ASSIGNMENT: Which lines of the listing hold the string "edge"? Show each of them.

DATASET EXTRACT:
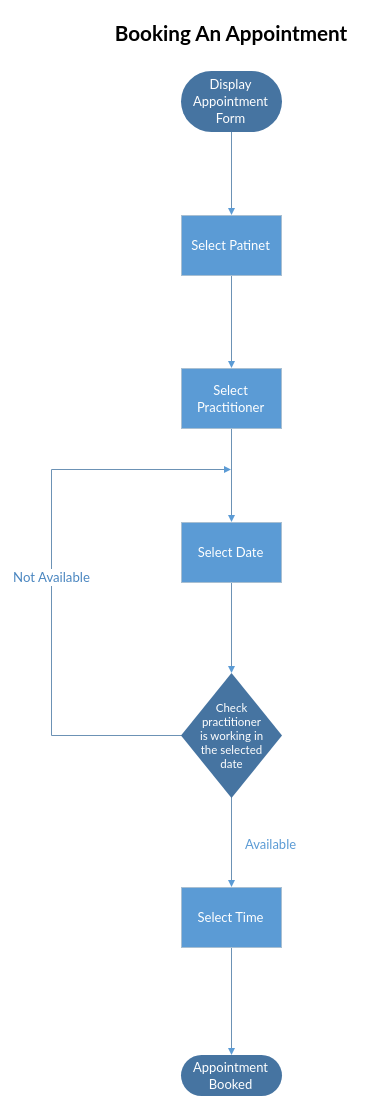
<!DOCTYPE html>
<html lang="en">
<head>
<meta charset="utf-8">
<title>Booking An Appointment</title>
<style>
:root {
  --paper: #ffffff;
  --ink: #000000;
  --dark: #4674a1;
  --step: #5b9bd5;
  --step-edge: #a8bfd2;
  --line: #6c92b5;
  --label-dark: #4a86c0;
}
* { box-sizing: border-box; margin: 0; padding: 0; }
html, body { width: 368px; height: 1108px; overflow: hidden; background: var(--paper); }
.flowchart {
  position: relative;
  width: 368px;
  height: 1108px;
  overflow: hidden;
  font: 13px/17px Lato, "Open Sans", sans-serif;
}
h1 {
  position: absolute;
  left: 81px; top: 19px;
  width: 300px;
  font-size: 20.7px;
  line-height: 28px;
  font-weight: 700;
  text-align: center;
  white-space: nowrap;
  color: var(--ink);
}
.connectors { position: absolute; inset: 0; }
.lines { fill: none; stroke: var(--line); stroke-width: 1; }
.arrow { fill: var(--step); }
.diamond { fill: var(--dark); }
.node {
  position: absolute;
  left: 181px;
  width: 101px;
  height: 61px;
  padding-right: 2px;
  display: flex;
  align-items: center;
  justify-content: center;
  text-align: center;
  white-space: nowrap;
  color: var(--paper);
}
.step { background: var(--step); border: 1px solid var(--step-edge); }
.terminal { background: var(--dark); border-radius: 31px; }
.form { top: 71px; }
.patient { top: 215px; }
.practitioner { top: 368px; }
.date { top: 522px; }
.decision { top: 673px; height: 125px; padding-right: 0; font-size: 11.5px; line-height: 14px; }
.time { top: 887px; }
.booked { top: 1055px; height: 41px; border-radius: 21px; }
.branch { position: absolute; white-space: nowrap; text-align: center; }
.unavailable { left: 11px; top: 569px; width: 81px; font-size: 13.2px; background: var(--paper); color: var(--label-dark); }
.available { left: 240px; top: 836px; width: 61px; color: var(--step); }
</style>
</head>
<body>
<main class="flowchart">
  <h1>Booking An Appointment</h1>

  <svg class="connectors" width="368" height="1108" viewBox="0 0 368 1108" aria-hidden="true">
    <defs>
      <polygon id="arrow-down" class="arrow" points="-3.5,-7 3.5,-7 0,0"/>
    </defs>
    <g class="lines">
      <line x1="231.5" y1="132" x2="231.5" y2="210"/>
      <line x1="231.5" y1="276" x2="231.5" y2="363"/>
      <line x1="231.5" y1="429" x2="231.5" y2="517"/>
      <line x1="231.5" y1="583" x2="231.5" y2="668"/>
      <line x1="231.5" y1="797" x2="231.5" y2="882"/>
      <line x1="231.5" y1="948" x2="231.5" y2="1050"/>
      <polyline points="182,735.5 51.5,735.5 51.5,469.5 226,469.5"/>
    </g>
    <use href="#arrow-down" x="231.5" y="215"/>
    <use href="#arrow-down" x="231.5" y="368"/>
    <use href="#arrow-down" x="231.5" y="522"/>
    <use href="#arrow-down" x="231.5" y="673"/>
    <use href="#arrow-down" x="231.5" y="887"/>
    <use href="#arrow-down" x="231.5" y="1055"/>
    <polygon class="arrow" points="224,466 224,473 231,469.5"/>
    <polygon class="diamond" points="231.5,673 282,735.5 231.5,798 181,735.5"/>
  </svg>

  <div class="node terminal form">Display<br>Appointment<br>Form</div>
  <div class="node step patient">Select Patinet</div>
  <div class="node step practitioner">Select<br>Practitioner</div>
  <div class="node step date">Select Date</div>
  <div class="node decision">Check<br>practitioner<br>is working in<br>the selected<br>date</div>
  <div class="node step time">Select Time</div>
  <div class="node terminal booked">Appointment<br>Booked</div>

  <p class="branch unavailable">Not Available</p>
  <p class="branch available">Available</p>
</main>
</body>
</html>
==
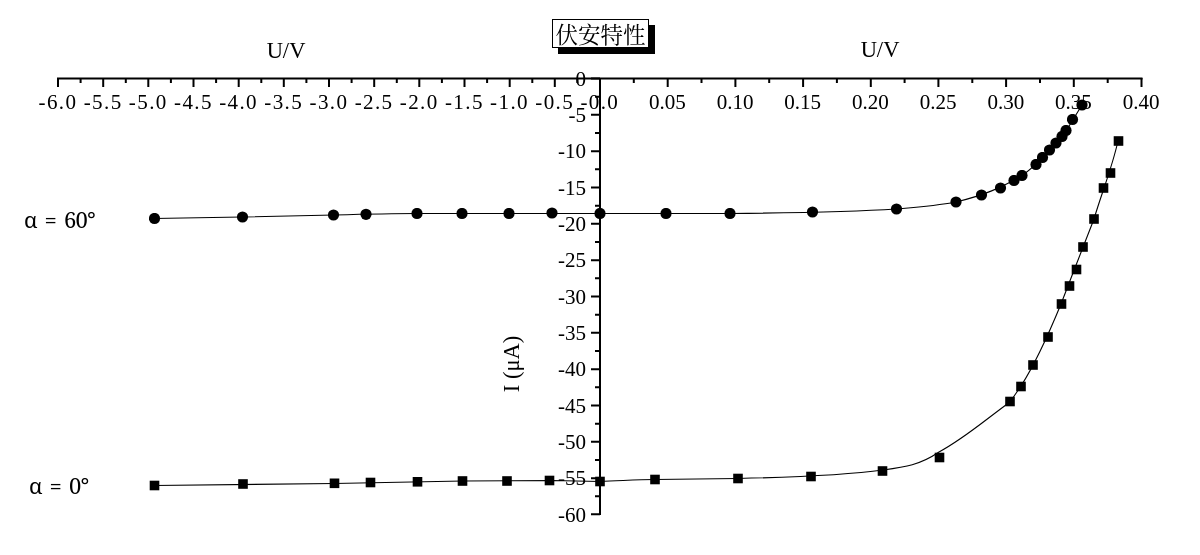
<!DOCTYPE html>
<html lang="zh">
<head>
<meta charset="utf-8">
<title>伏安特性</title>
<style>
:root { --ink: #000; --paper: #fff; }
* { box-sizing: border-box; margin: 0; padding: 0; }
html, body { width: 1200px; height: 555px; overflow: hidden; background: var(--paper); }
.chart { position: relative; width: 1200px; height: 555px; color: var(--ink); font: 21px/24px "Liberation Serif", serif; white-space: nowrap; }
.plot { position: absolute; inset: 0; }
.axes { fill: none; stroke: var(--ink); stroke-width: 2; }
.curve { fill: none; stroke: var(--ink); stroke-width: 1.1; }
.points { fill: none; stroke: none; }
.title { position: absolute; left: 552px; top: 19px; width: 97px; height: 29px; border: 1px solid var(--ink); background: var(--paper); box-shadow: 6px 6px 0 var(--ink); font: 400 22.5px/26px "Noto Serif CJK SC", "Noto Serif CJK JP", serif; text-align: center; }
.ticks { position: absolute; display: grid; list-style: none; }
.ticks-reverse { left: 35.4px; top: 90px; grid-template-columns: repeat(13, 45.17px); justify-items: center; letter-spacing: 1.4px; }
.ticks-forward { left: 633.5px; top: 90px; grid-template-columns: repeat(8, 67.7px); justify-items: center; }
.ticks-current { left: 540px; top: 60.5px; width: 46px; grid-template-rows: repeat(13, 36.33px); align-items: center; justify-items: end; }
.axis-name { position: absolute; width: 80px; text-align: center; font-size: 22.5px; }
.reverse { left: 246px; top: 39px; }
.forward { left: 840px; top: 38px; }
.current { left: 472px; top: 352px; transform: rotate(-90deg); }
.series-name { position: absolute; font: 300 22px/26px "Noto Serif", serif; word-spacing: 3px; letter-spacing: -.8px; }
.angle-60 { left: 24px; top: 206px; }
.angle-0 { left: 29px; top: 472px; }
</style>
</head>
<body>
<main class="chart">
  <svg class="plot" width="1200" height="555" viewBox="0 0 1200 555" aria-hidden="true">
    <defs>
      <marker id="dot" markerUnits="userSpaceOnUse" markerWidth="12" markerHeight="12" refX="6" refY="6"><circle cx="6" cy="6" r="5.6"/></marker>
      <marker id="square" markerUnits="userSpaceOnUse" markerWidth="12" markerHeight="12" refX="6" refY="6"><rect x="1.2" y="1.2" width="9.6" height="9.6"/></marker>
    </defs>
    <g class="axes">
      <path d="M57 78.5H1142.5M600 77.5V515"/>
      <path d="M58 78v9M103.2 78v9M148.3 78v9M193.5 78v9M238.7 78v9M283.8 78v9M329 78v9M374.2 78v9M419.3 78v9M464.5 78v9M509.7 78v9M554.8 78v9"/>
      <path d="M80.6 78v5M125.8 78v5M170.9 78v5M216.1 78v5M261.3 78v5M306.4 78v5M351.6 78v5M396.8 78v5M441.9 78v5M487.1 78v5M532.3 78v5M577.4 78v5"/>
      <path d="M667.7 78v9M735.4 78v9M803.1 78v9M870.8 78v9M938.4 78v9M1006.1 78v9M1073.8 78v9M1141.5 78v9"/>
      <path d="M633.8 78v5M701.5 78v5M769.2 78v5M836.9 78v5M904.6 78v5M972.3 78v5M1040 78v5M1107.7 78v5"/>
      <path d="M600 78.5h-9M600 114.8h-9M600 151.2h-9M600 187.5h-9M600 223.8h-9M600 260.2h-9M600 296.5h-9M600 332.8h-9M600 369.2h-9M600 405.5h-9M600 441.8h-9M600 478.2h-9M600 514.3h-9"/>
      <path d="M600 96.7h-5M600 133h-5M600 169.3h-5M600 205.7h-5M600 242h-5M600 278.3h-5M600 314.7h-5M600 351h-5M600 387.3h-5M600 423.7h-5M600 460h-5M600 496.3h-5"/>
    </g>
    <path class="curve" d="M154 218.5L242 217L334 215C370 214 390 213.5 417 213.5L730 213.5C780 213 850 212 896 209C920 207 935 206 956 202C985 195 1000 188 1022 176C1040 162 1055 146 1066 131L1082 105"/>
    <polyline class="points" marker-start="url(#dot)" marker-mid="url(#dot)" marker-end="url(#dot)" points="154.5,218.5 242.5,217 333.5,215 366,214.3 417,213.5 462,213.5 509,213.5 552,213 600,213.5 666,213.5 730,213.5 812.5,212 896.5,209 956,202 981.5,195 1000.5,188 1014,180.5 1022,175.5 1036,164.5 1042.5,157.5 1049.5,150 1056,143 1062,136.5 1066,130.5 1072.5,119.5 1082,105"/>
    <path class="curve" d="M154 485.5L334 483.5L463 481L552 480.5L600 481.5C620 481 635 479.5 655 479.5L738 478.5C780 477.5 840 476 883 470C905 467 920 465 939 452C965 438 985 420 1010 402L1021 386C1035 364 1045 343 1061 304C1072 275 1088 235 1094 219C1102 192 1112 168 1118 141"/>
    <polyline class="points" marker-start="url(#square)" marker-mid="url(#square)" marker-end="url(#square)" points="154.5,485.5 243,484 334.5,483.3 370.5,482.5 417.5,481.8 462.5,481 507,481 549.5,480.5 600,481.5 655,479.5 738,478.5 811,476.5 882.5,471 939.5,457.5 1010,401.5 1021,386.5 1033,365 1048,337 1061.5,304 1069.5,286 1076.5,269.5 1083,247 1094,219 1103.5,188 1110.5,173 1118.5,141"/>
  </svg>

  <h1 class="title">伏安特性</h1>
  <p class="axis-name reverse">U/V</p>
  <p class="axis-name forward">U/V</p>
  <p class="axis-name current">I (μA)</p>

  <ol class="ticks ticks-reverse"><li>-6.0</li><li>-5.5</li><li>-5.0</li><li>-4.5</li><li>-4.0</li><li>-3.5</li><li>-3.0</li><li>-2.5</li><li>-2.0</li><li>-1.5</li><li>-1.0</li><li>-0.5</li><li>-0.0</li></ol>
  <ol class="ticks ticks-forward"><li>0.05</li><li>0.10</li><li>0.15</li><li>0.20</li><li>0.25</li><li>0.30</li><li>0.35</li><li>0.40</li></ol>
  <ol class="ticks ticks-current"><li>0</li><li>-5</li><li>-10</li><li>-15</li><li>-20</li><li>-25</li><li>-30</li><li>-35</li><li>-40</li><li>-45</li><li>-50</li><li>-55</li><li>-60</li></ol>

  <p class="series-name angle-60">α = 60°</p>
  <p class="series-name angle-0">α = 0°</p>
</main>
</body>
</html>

RESULT OF THIS TASK:
  --step-edge: #a8bfd2;
.step { background: var(--step); border: 1px solid var(--step-edge); }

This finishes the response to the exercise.